§ Problem description
Pull out every line below holding the word "lift".

§ Information shown
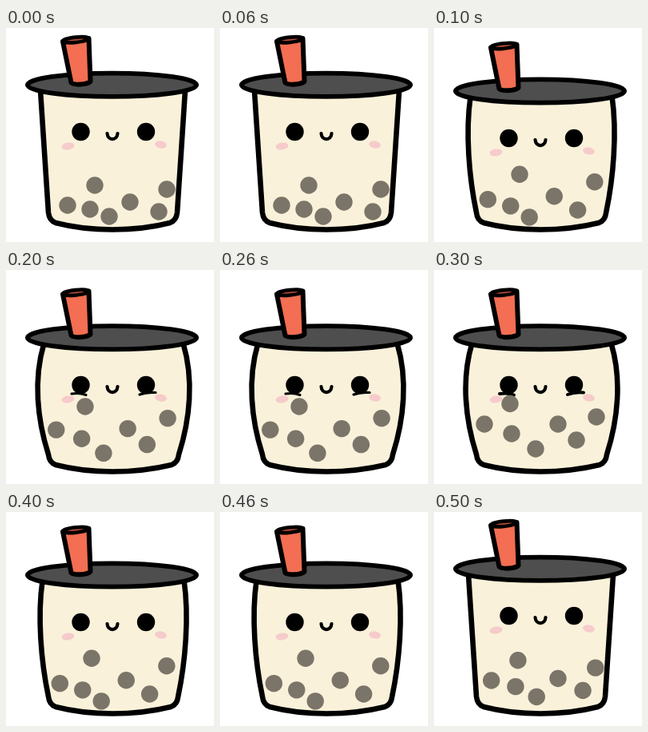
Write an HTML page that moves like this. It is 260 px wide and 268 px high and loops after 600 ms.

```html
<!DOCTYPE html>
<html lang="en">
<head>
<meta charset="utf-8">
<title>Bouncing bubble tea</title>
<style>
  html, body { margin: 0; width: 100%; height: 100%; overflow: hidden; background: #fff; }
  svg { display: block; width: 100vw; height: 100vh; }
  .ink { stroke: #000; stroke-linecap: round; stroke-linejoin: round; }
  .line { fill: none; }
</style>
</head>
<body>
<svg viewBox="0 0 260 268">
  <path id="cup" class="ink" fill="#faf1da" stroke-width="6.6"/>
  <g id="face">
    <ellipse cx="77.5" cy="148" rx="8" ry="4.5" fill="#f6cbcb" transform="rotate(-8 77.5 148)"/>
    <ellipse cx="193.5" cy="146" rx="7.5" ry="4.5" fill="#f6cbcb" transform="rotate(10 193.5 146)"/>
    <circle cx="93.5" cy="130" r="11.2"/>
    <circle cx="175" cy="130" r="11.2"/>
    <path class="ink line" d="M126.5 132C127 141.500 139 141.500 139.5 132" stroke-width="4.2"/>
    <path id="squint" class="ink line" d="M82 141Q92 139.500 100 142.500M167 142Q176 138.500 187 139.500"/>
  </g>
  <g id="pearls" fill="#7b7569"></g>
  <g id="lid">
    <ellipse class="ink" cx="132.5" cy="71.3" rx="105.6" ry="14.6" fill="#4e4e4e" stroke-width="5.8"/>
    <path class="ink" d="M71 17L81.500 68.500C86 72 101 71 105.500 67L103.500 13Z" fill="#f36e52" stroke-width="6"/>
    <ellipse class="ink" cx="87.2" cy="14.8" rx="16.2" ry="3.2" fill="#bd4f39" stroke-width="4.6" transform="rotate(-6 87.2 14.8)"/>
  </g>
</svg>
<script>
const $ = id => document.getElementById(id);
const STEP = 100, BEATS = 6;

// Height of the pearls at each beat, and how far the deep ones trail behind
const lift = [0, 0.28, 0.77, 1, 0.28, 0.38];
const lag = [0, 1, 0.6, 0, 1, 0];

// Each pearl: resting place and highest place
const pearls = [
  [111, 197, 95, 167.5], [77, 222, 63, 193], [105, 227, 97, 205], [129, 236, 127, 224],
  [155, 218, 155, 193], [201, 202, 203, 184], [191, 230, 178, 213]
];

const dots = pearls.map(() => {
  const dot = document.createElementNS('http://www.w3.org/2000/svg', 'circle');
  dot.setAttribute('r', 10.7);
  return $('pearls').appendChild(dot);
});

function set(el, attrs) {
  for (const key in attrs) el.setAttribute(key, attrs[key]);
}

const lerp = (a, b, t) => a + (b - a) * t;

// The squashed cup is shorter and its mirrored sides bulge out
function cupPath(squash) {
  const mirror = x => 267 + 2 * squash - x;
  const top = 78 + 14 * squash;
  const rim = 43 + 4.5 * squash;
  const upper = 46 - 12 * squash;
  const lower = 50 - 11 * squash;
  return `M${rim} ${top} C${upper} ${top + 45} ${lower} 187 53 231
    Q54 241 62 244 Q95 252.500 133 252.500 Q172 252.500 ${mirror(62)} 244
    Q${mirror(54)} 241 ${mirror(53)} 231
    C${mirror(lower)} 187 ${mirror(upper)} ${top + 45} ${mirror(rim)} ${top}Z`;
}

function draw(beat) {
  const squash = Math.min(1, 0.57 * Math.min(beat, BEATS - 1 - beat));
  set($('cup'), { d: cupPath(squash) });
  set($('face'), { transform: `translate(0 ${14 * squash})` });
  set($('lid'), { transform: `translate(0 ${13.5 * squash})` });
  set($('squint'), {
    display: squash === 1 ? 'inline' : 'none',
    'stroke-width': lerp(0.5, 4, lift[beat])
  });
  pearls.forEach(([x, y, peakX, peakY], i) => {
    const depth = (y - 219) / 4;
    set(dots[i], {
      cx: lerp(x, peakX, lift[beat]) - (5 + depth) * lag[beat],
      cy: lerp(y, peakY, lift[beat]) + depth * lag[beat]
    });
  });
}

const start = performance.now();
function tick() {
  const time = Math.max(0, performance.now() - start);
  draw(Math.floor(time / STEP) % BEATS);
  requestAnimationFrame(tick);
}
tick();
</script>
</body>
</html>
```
==
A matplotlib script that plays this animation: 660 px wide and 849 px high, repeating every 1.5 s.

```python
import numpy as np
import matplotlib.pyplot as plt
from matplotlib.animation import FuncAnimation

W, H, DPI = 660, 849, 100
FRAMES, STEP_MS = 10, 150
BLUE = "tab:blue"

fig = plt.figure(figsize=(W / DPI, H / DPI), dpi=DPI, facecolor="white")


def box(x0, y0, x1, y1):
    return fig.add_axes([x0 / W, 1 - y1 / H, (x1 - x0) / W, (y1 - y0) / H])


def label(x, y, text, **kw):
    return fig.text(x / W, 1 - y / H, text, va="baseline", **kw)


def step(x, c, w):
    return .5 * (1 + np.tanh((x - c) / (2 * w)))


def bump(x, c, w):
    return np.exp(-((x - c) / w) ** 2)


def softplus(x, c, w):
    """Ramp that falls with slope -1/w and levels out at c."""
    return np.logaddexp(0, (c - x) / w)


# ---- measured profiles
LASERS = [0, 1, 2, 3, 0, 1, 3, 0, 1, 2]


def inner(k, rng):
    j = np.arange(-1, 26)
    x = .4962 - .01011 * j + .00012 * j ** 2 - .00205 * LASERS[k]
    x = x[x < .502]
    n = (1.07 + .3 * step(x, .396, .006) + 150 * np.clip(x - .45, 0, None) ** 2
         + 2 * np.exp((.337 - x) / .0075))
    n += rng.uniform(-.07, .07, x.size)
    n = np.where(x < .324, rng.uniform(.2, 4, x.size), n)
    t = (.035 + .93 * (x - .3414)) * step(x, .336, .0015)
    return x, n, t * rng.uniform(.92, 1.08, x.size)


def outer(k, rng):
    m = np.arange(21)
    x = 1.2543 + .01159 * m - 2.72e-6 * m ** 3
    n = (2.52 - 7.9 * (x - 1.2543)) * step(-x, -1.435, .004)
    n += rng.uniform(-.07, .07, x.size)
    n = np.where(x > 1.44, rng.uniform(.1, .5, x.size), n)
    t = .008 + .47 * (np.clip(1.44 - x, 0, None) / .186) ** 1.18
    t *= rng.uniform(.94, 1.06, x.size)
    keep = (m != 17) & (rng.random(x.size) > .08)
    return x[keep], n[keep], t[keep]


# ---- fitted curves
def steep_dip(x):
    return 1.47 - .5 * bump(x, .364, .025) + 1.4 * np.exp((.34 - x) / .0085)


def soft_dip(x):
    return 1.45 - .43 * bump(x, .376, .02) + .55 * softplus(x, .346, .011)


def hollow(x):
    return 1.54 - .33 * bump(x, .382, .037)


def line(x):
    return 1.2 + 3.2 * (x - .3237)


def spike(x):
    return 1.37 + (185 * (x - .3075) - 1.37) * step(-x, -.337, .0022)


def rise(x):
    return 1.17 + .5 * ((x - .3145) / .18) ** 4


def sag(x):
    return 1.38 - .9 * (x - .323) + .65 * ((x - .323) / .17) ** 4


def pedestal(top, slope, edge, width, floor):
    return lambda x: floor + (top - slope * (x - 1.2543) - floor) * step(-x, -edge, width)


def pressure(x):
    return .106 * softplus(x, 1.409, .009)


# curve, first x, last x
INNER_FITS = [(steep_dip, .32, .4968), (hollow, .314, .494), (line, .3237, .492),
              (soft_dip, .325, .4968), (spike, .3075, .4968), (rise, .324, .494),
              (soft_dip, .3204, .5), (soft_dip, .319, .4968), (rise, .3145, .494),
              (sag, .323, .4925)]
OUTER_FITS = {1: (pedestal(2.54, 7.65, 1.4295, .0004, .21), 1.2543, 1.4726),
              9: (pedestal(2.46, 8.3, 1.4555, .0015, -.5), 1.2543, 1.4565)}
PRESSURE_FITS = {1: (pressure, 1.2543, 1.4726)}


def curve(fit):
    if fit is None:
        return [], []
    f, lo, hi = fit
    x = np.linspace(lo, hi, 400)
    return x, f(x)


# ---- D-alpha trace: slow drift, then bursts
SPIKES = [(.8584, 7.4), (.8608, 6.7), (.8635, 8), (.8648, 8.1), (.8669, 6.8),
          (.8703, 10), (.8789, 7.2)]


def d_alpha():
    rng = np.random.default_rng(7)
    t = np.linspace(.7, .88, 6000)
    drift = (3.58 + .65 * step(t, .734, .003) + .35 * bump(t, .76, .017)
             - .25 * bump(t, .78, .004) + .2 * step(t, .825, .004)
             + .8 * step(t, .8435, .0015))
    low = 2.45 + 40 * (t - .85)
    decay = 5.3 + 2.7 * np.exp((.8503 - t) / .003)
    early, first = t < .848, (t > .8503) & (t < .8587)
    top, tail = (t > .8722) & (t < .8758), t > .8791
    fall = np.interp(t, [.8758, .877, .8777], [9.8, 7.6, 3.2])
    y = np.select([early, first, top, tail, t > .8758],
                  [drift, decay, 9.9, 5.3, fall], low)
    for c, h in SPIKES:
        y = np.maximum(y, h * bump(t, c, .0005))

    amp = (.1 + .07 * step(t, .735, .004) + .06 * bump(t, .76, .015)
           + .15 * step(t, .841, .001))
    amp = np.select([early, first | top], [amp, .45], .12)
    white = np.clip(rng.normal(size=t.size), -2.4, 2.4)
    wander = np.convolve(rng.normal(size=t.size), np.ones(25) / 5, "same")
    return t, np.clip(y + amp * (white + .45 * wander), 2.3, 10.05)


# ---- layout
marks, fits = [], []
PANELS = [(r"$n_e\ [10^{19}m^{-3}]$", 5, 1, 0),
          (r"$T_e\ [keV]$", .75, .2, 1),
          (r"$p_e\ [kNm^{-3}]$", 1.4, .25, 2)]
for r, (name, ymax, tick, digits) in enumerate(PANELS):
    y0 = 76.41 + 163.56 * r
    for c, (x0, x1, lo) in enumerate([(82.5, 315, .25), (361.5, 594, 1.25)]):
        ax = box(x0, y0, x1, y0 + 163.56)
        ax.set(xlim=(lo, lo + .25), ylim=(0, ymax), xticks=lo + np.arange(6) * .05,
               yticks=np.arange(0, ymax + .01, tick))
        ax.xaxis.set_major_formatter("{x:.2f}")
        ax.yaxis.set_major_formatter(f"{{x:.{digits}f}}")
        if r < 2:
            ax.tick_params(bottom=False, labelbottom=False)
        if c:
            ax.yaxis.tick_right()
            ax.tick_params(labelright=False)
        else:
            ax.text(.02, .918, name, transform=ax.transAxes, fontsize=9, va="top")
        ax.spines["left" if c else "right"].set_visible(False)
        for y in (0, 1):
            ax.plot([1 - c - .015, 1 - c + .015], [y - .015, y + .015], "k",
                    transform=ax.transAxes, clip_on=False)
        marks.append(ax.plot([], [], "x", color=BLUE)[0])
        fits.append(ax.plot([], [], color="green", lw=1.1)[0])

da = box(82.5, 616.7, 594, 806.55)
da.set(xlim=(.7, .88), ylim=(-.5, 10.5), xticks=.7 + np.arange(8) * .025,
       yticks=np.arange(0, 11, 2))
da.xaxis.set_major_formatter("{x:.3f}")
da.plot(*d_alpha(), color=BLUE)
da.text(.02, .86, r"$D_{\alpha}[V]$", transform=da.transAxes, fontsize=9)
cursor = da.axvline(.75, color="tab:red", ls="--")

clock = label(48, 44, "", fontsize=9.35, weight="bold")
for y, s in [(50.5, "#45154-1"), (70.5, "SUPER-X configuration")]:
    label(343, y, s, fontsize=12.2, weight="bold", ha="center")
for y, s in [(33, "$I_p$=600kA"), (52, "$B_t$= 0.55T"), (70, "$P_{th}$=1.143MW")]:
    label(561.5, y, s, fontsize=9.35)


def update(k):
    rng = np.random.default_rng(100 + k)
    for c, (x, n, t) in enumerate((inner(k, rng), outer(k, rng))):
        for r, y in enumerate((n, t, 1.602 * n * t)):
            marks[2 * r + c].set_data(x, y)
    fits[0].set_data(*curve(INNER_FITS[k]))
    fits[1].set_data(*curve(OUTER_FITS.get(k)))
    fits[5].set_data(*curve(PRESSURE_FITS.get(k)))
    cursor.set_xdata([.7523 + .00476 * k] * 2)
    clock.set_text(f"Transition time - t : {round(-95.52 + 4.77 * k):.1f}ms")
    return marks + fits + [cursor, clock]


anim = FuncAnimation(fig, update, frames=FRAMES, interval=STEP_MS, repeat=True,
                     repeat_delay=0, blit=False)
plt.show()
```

§ Answer section
const lift = [0, 0.28, 0.77, 1, 0.28, 0.38];
    'stroke-width': lerp(0.5, 4, lift[beat])
      cx: lerp(x, peakX, lift[beat]) - (5 + depth) * lag[beat],
      cy: lerp(y, peakY, lift[beat]) + depth * lag[beat]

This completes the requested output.